This exercise asks for an exact copy of every entry below, with pictures omitted.

Material shown:
__________________________________________________

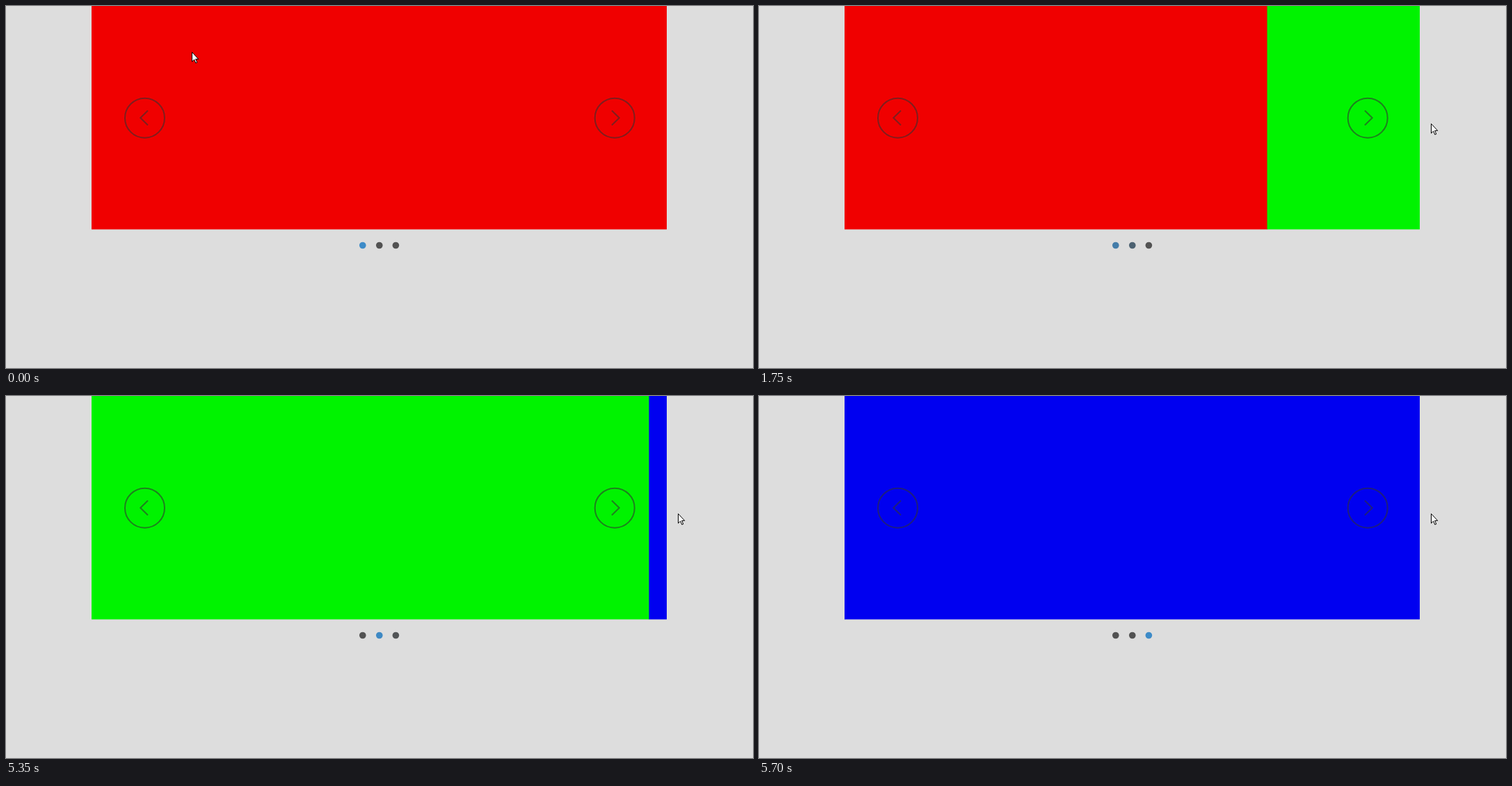
These frames come from a looping animation (1074x521 px, 8 s). An HTML page:

```html
<!DOCTYPE html>
<html lang="en">
<head>
<meta charset="utf-8">
<title>Carousel</title>
<style>
  html, body { margin: 0; width: 100%; height: 100%; overflow: hidden; background: #ddd; }
  svg { display: block; width: 1074px; height: 521px; }
</style>
</head>
<body>
<svg viewBox="0 0 1074 521">
  <defs>
    <clipPath id="viewport"><rect x="123" width="827" height="321.5"/></clipPath>
  </defs>
  <rect width="1074" height="521" fill="#ddd"/>
  <g clip-path="url(#viewport)">
    <g id="track">
      <rect x="123" width="827.5" height="322" fill="#f00000"/>
      <rect x="950" width="827.5" height="322" fill="#00f300"/>
      <rect x="1777" width="827" height="322" fill="#0000f0"/>
    </g>
  </g>
  <g fill="none" stroke="#333" stroke-width="2" opacity=".6">
    <circle cx="199.5" cy="161.2" r="28.5"/>
    <path d="M204 150.5L193.3 161L204 171.5"/>
    <circle cx="875.2" cy="161.2" r="28.5"/>
    <path d="M871 150.5L881.7 161L871 171.5"/>
  </g>
  <g id="dots">
    <circle cx="512.8" cy="344.5" r="4.8"/>
    <circle cx="536.8" cy="344.5" r="4.8"/>
    <circle cx="560.4" cy="344.5" r="4.8"/>
  </g>
  <path id="cursor" d="M.5 .5V14.1L3.6 11.1L5.8 16.1L7.8 15.2L5.6 10.4H9.7Z"
        fill="#fff" stroke="#000" stroke-linejoin="round"/>
</svg>
<script>
const LOOP = 8000, STEP = 50, SLIDE_WIDTH = 827, SLIDE_TIME = 350;
const slideStarts = [1634.6, 5309];
const cursorMoves = [
  { from: 0, to: 350, x: 913, y: 164 },
  { from: 450, to: 600, x: 935, y: 167 },
  { from: 700, to: 1100, x: 966, y: 169 },
];
const idleColor = [82, 82, 82], activeColor = [61, 139, 200];

const track = document.getElementById('track');
const dots = [...document.getElementById('dots').children];
const cursor = document.getElementById('cursor');

const clamp = v => Math.min(1, Math.max(0, v));
const mix = (a, b, p) => a + (b - a) * p;
const smooth = s => s * s * (3 - 2 * s);

// cubic-bezier(.4, 0, .5, 1), solved by bisection
function ease(x) {
  if (x <= 0 || x >= 1) return clamp(x);
  let low = 0, high = 1;
  for (let i = 0; i < 24; i++) {
    const s = (low + high) / 2, r = 1 - s;
    if (1.2 * s * r * r + 1.5 * s * s * r + s * s * s < x) low = s;
    else high = s;
  }
  return smooth(low);
}

function render(t) {
  const position = slideStarts.reduce((sum, start) => sum + ease((t - start) / SLIDE_TIME), 0);
  track.setAttribute('transform', `translate(${-position * SLIDE_WIDTH} 0)`);

  dots.forEach((dot, i) => {
    const active = clamp(1 - Math.abs(position - i));
    const color = idleColor.map((c, k) => Math.round(mix(c, activeColor[k], active)));
    dot.setAttribute('fill', `rgb(${color})`);
  });

  let x = 267, y = 66;
  for (const move of cursorMoves) {
    const p = smooth(clamp((t - move.from) / (move.to - move.from)));
    x = mix(x, move.x, p);
    y = mix(y, move.y, p);
  }
  cursor.setAttribute('transform', `translate(${Math.round(x)} ${Math.round(y)})`);
}

const origin = performance.now();
function tick() {
  const t = (performance.now() - origin) % LOOP;
  render(Math.floor(t / STEP) * STEP);
  requestAnimationFrame(tick);
}
tick();
</script>
</body>
</html>
```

__________________________________________________

Answer to this exercise:
These frames come from a looping animation (1074x521 px, 8 s). An HTML page:

```html
<!DOCTYPE html>
<html lang="en">
<head>
<meta charset="utf-8">
<title>Carousel</title>
<style>
  html, body { margin: 0; width: 100%; height: 100%; overflow: hidden; background: #ddd; }
  svg { display: block; width: 1074px; height: 521px; }
</style>
</head>
<body>
<svg viewBox="0 0 1074 521">
  <defs>
    <clipPath id="viewport"><rect x="123" width="827" height="321.5"/></clipPath>
  </defs>
  <rect width="1074" height="521" fill="#ddd"/>
  <g clip-path="url(#viewport)">
    <g id="track">
      <rect x="123" width="827.5" height="322" fill="#f00000"/>
      <rect x="950" width="827.5" height="322" fill="#00f300"/>
      <rect x="1777" width="827" height="322" fill="#0000f0"/>
    </g>
  </g>
  <g fill="none" stroke="#333" stroke-width="2" opacity=".6">
    <circle cx="199.5" cy="161.2" r="28.5"/>
    <path d="M204 150.5L193.3 161L204 171.5"/>
    <circle cx="875.2" cy="161.2" r="28.5"/>
    <path d="M871 150.5L881.7 161L871 171.5"/>
  </g>
  <g id="dots">
    <circle cx="512.8" cy="344.5" r="4.8"/>
    <circle cx="536.8" cy="344.5" r="4.8"/>
    <circle cx="560.4" cy="344.5" r="4.8"/>
  </g>
  <path id="cursor" d="M.5 .5V14.1L3.6 11.1L5.8 16.1L7.8 15.2L5.6 10.4H9.7Z"
        fill="#fff" stroke="#000" stroke-linejoin="round"/>
</svg>
<script>
const LOOP = 8000, STEP = 50, SLIDE_WIDTH = 827, SLIDE_TIME = 350;
const slideStarts = [1634.6, 5309];
const cursorMoves = [
  { from: 0, to: 350, x: 913, y: 164 },
  { from: 450, to: 600, x: 935, y: 167 },
  { from: 700, to: 1100, x: 966, y: 169 },
];
const idleColor = [82, 82, 82], activeColor = [61, 139, 200];

const track = document.getElementById('track');
const dots = [...document.getElementById('dots').children];
const cursor = document.getElementById('cursor');

const clamp = v => Math.min(1, Math.max(0, v));
const mix = (a, b, p) => a + (b - a) * p;
const smooth = s => s * s * (3 - 2 * s);

// cubic-bezier(.4, 0, .5, 1), solved by bisection
function ease(x) {
  if (x <= 0 || x >= 1) return clamp(x);
  let low = 0, high = 1;
  for (let i = 0; i < 24; i++) {
    const s = (low + high) / 2, r = 1 - s;
    if (1.2 * s * r * r + 1.5 * s * s * r + s * s * s < x) low = s;
    else high = s;
  }
  return smooth(low);
}

function render(t) {
  const position = slideStarts.reduce((sum, start) => sum + ease((t - start) / SLIDE_TIME), 0);
  track.setAttribute('transform', `translate(${-position * SLIDE_WIDTH} 0)`);

  dots.forEach((dot, i) => {
    const active = clamp(1 - Math.abs(position - i));
    const color = idleColor.map((c, k) => Math.round(mix(c, activeColor[k], active)));
    dot.setAttribute('fill', `rgb(${color})`);
  });

  let x = 267, y = 66;
  for (const move of cursorMoves) {
    const p = smooth(clamp((t - move.from) / (move.to - move.from)));
    x = mix(x, move.x, p);
    y = mix(y, move.y, p);
  }
  cursor.setAttribute('transform', `translate(${Math.round(x)} ${Math.round(y)})`);
}

const origin = performance.now();
function tick() {
  const t = (performance.now() - origin) % LOOP;
  render(Math.floor(t / STEP) * STEP);
  requestAnimationFrame(tick);
}
tick();
</script>
</body>
</html>
```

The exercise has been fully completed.